Your job is to report every line of the entries that has "rect".

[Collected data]
◇ ◇ ◇
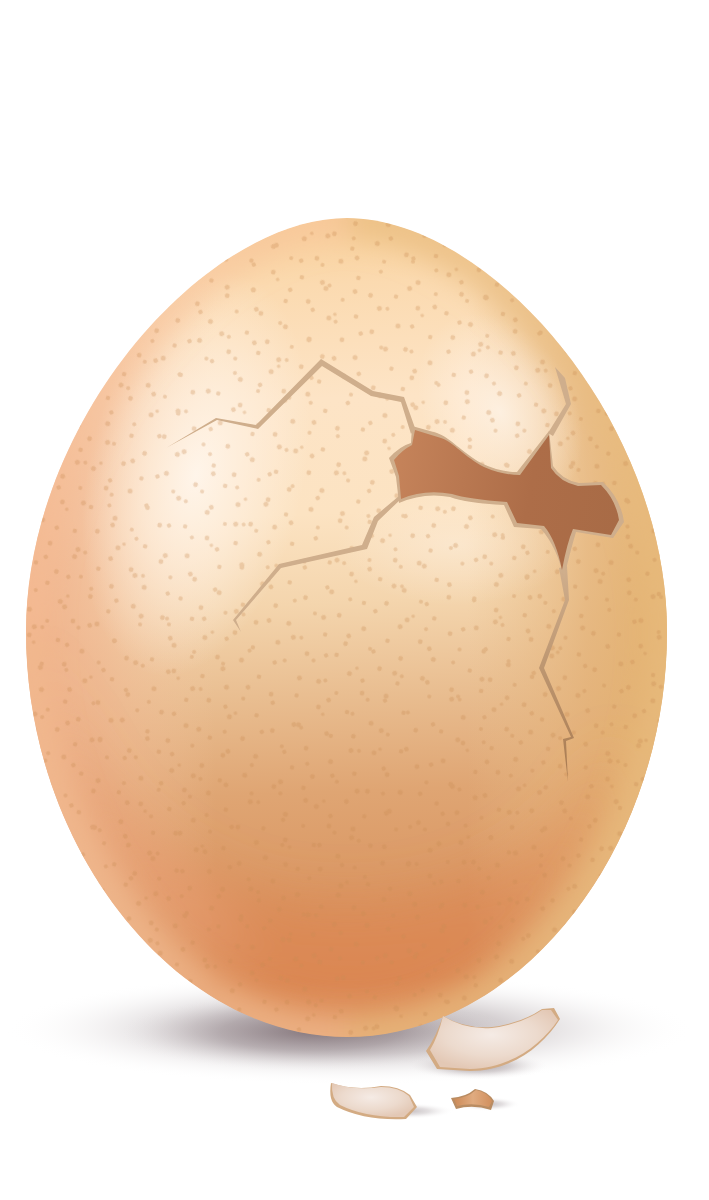
<!DOCTYPE html>
<html lang="en">
<head>
<meta charset="utf-8">
<title>Cracked egg</title>
<style>
:root {
  --paper: #ffffff;
  --speckle: #c98d55;
  --crack: #cfae8c;
  --crack-deep: #b98c62;
  --shadow: #75646a;
  --peach: #f0aa82;
  --amber: #e3b273;
  --ember: #dc8450;
  --shell-edge: #d3ab83;
}
html, body { margin: 0; height: 100%; overflow: hidden; background: var(--paper); }
svg { display: block; width: 709px; height: 1200px; }
.speckle { fill: var(--speckle); }
.crack { fill: var(--crack); }
.shell-edge { fill: var(--shell-edge); }
.rim { fill: none; stroke-width: 40; }
</style>
</head>
<body>
<svg viewBox="0 0 709 1200" role="img" aria-label="Brown speckled egg with a cracked shell and three shell pieces">
  <defs>
    <path id="egg-shape" d="M347 218C206 218 26 420 26 632C26 846 174 1037 347 1037C522 1037 667 846 667 632C667 420 489 218 347 218Z"/>
    <clipPath id="egg-clip"><use href="#egg-shape"/></clipPath>

    <linearGradient id="egg-body" gradientUnits="userSpaceOnUse" x1="330" y1="218" x2="360" y2="1037">
      <stop offset="0" stop-color="#f8cf98"/>
      <stop offset=".08" stop-color="#fbdab0"/>
      <stop offset=".22" stop-color="#fde4c6"/>
      <stop offset=".36" stop-color="#fce3c2"/>
      <stop offset=".47" stop-color="#f4d5ad"/>
      <stop offset=".58" stop-color="#e9be91"/>
      <stop offset=".7" stop-color="#dfa573"/>
      <stop offset=".84" stop-color="#d99561"/>
      <stop offset=".93" stop-color="#d98b56"/>
      <stop offset="1" stop-color="#e09a67"/>
    </linearGradient>
    <linearGradient id="left-tint" x1="0" x2="1">
      <stop offset="0" stop-color="#efad85" stop-opacity=".95"/>
      <stop offset=".4" stop-color="#f0b48f" stop-opacity=".6"/>
      <stop offset="1" stop-color="#f6caa6" stop-opacity="0"/>
    </linearGradient>
    <linearGradient id="right-tint" x1="1" x2="0">
      <stop offset="0" stop-color="#e2b06c"/>
      <stop offset=".4" stop-color="#e3b176" stop-opacity=".75"/>
      <stop offset="1" stop-color="#e8be8a" stop-opacity="0"/>
    </linearGradient>
    <radialGradient id="highlight">
      <stop offset="0" stop-color="#fff6ec" stop-opacity=".95"/>
      <stop offset=".45" stop-color="#fff1e2" stop-opacity=".65"/>
      <stop offset="1" stop-color="#fff1e2" stop-opacity="0"/>
    </radialGradient>
    <radialGradient id="ground">
      <stop offset="0" stop-color="#75646a" stop-opacity=".85"/>
      <stop offset=".45" stop-color="#8d7f84" stop-opacity=".5"/>
      <stop offset=".75" stop-color="#b5abae" stop-opacity=".16"/>
      <stop offset="1" stop-color="#ffffff" stop-opacity="0"/>
    </radialGradient>
    <linearGradient id="hole-fill" gradientUnits="userSpaceOnUse" x1="394" y1="470" x2="620" y2="510">
      <stop offset="0" stop-color="#c5835a"/>
      <stop offset=".6" stop-color="#ad6d48"/>
      <stop offset="1" stop-color="#a86b46"/>
    </linearGradient>
    <linearGradient id="lower-crack" gradientUnits="userSpaceOnUse" x1="560" y1="570" x2="566" y2="780">
      <stop offset="0" stop-color="#cfae8c"/>
      <stop offset="1" stop-color="#a87a50"/>
    </linearGradient>
    <radialGradient id="shell-fill" cx=".48" cy=".42" r=".6">
      <stop offset="0" stop-color="#f5ebe5"/>
      <stop offset=".6" stop-color="#ecdacd"/>
      <stop offset="1" stop-color="#e3c8b5"/>
    </radialGradient>
    <linearGradient id="chip-fill" x1="0" x2="1">
      <stop offset="0" stop-color="#cc8a57"/>
      <stop offset=".5" stop-color="#e0ab80"/>
      <stop offset="1" stop-color="#d18f5d"/>
    </linearGradient>

    <filter id="soft" x="-30%" y="-30%" width="160%" height="160%"><feGaussianBlur stdDeviation="26"/></filter>
    <filter id="rim-blur" filterUnits="userSpaceOnUse" x="-40" y="150" width="790" height="960"><feGaussianBlur stdDeviation="14"/></filter>

    <pattern id="speckles-a" width="149" height="137" patternUnits="userSpaceOnUse" patternTransform="rotate(14)">
      <g class="speckle">
        <circle cx="9" cy="12" r="2.4"/><circle cx="17" cy="17" r="2"/><circle cx="38" cy="6" r="2.3"/><circle cx="55" cy="21" r="2.5"/>
        <circle cx="61" cy="14" r="1.8"/><circle cx="83" cy="9" r="2.4"/><circle cx="104" cy="19" r="2.2"/><circle cx="127" cy="8" r="2.5"/>
        <circle cx="138" cy="24" r="2"/><circle cx="27" cy="36" r="2.5"/><circle cx="47" cy="43" r="2"/><circle cx="72" cy="37" r="2.4"/>
        <circle cx="79" cy="42" r="2"/><circle cx="96" cy="34" r="2.5"/><circle cx="117" cy="46" r="2.3"/><circle cx="9" cy="55" r="2.2"/>
        <circle cx="33" cy="61" r="2.4"/><circle cx="39" cy="67" r="1.8"/><circle cx="62" cy="59" r="2.3"/><circle cx="88" cy="64" r="2.5"/>
        <circle cx="107" cy="71" r="2"/><circle cx="133" cy="60" r="2.4"/><circle cx="18" cy="83" r="2.5"/><circle cx="52" cy="86" r="2.2"/>
        <circle cx="74" cy="81" r="2.4"/><circle cx="98" cy="92" r="2.5"/><circle cx="103" cy="87" r="1.8"/><circle cx="124" cy="84" r="2.3"/>
        <circle cx="143" cy="95" r="2.4"/><circle cx="7" cy="108" r="2"/><circle cx="31" cy="104" r="2.4"/><circle cx="58" cy="111" r="2.5"/>
        <circle cx="84" cy="117" r="2.3"/><circle cx="116" cy="110" r="2.4"/><circle cx="22" cy="126" r="2.2"/><circle cx="44" cy="130" r="2.4"/>
        <circle cx="69" cy="129" r="2"/><circle cx="101" cy="131" r="2.4"/><circle cx="133" cy="124" r="2.5"/>
      </g>
    </pattern>
    <pattern id="speckles-b" width="113" height="127" patternUnits="userSpaceOnUse" patternTransform="rotate(-27)">
      <g class="speckle">
        <circle cx="14" cy="9" r="2.3"/><circle cx="46" cy="17" r="2.5"/><circle cx="51" cy="23" r="2"/><circle cx="88" cy="11" r="2.4"/>
        <circle cx="25" cy="37" r="2.2"/><circle cx="71" cy="40" r="2.4"/><circle cx="103" cy="34" r="2"/><circle cx="8" cy="62" r="2.5"/>
        <circle cx="40" cy="58" r="2"/><circle cx="85" cy="66" r="2.5"/><circle cx="92" cy="70" r="1.9"/><circle cx="57" cy="80" r="2.3"/>
        <circle cx="22" cy="90" r="2.4"/><circle cx="106" cy="97" r="2.2"/><circle cx="72" cy="105" r="2.5"/><circle cx="37" cy="115" r="2.3"/>
        <circle cx="94" cy="119" r="2"/>
      </g>
    </pattern>
  </defs>

  <rect width="709" height="1200" fill="var(--paper)"/>

  <g id="ground-shadows">
    <ellipse cx="350" cy="1029" rx="345" ry="56" fill="url(#ground)" opacity=".75"/>
    <ellipse cx="310" cy="1032" rx="200" ry="40" fill="url(#ground)" opacity=".8"/>
    <ellipse cx="478" cy="1066" rx="72" ry="14" fill="url(#ground)" opacity=".7"/>
    <ellipse cx="408" cy="1111" rx="46" ry="8" fill="url(#ground)" opacity=".5"/>
    <ellipse cx="488" cy="1104" rx="32" ry="7" fill="url(#ground)" opacity=".5"/>
  </g>

  <g id="egg" clip-path="url(#egg-clip)">
    <use href="#egg-shape" fill="url(#egg-body)"/>
    <rect x="26" y="218" width="190" height="819" fill="url(#left-tint)"/>
    <rect x="467" y="218" width="200" height="819" fill="url(#right-tint)"/>
    <g filter="url(#soft)">
      <path d="M60 700C100 850 230 905 345 905C470 905 570 850 620 740C600 910 480 1010 347 1010C210 1010 90 890 60 700Z" fill="var(--ember)" opacity=".55"/>
      <path d="M40 640C60 790 120 850 220 900L250 970C130 920 50 790 40 640Z" fill="var(--peach)" opacity=".5"/>
    </g>
    <ellipse cx="196" cy="475" rx="108" ry="205" fill="url(#highlight)" transform="rotate(12 196 475)"/>
    <ellipse cx="500" cy="412" rx="75" ry="105" fill="url(#highlight)" opacity=".8" transform="rotate(-28 500 412)"/>
    <ellipse cx="455" cy="545" rx="120" ry="60" fill="url(#highlight)" opacity=".4"/>
    <g filter="url(#rim-blur)">
      <path class="rim" d="M347 218C206 218 26 420 26 632" stroke="#f7c49c" opacity=".55"/>
      <path class="rim" d="M26 632C26 846 174 1037 347 1037" stroke="#f2bd92" opacity=".7"/>
      <path class="rim" d="M347 1037C522 1037 667 846 667 632C667 420 489 218 347 218" stroke="#e9bd80" opacity=".75"/>
    </g>
    <g id="speckles" opacity=".3">
      <rect y="200" width="709" height="850" fill="url(#speckles-a)"/>
      <rect y="200" width="709" height="850" fill="url(#speckles-b)"/>
    </g>
  </g>

  <g id="cracks">
    <polygon class="crack" points="166,448 216,418 256,425 321,359 373,391 404,397 415,428 411,434 401,402 371,396 322,366 258,429 217,420"/>
    <polygon class="crack" points="402,498 378,521 367,549 281,568 236,620 241,632 233,620 279,564 362,545 374,517 399,496"/>
    <polygon class="crack" points="555,367 565,378 571,404 553,436 548,433 566,404"/>
    <polygon fill="url(#lower-crack)" points="559,568 567,566 569,600 544,668 574,738 566,741 568,782 563,739 571,737 539,668 565,600"/>
    <path class="crack" d="M412 426L437 433C449 437 462 452 481 463Q499 472 517 472L549 431L553 466Q562 480 579 483L603 482Q621 499 624 522L613 538L576 532Q570 552 564 578Q557 547 541 529L514 527L504 505Q466 503 450 497Q424 492 399 503L396 477L389 458Q400 446 411 443Z"/>
    <path id="hole" fill="url(#hole-fill)" d="M415 430L441 438C452 441 466 458 484 467Q502 475 520 475L549 435L551 468Q560 482 578 486L601 485Q616 500 619 520L611 535L573 529Q567 543 562 570Q556 540 544 526L517 523L507 502Q468 499 452 494Q424 489 401 499L399 476L394 460Q402 450 412 445Z"/>
  </g>

  <g id="shell-pieces">
    <g id="large-piece">
      <path class="shell-edge" d="M443 1016Q465 1029 492 1027Q522 1023 542 1009L554 1008L560 1019C543 1046 512 1071 470 1071L437 1069L426 1051Q436 1037 443 1016Z"/>
      <path fill="url(#shell-fill)" d="M443 1016Q465 1030 492 1028Q522 1024 542 1010L551 1010L558 1020C541 1045 511 1068 470 1069L440 1067L430 1050Q438 1037 443 1016Z"/>
    </g>
    <g id="medium-piece">
      <path class="shell-edge" d="M331 1083Q355 1091 381 1086Q399 1086 410 1095L417 1107L406 1119Q365 1121 337 1107Q328 1101 331 1083Z"/>
      <path fill="url(#shell-fill)" d="M332 1083Q355 1091 381 1087Q399 1087 409 1096L414 1107L404 1117Q366 1118 340 1105Q331 1099 332 1083Z"/>
    </g>
    <g id="small-piece">
      <path fill="var(--crack-deep)" d="M451 1098Q466 1097 475 1089Q488 1091 494 1101L491 1110Q473 1104 456 1109Z"/>
      <path fill="url(#chip-fill)" d="M454 1099Q467 1098 476 1090Q487 1092 492 1101L489 1107Q473 1102 457 1106Z"/>
    </g>
  </g>
</svg>
</body>
</html>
◇ ◇ ◇
__WRITTEN ANSWER__.
  <rect width="709" height="1200" fill="var(--paper)"/>
    <rect x="26" y="218" width="190" height="819" fill="url(#left-tint)"/>
    <rect x="467" y="218" width="200" height="819" fill="url(#right-tint)"/>
      <rect y="200" width="709" height="850" fill="url(#speckles-a)"/>
      <rect y="200" width="709" height="850" fill="url(#speckles-b)"/>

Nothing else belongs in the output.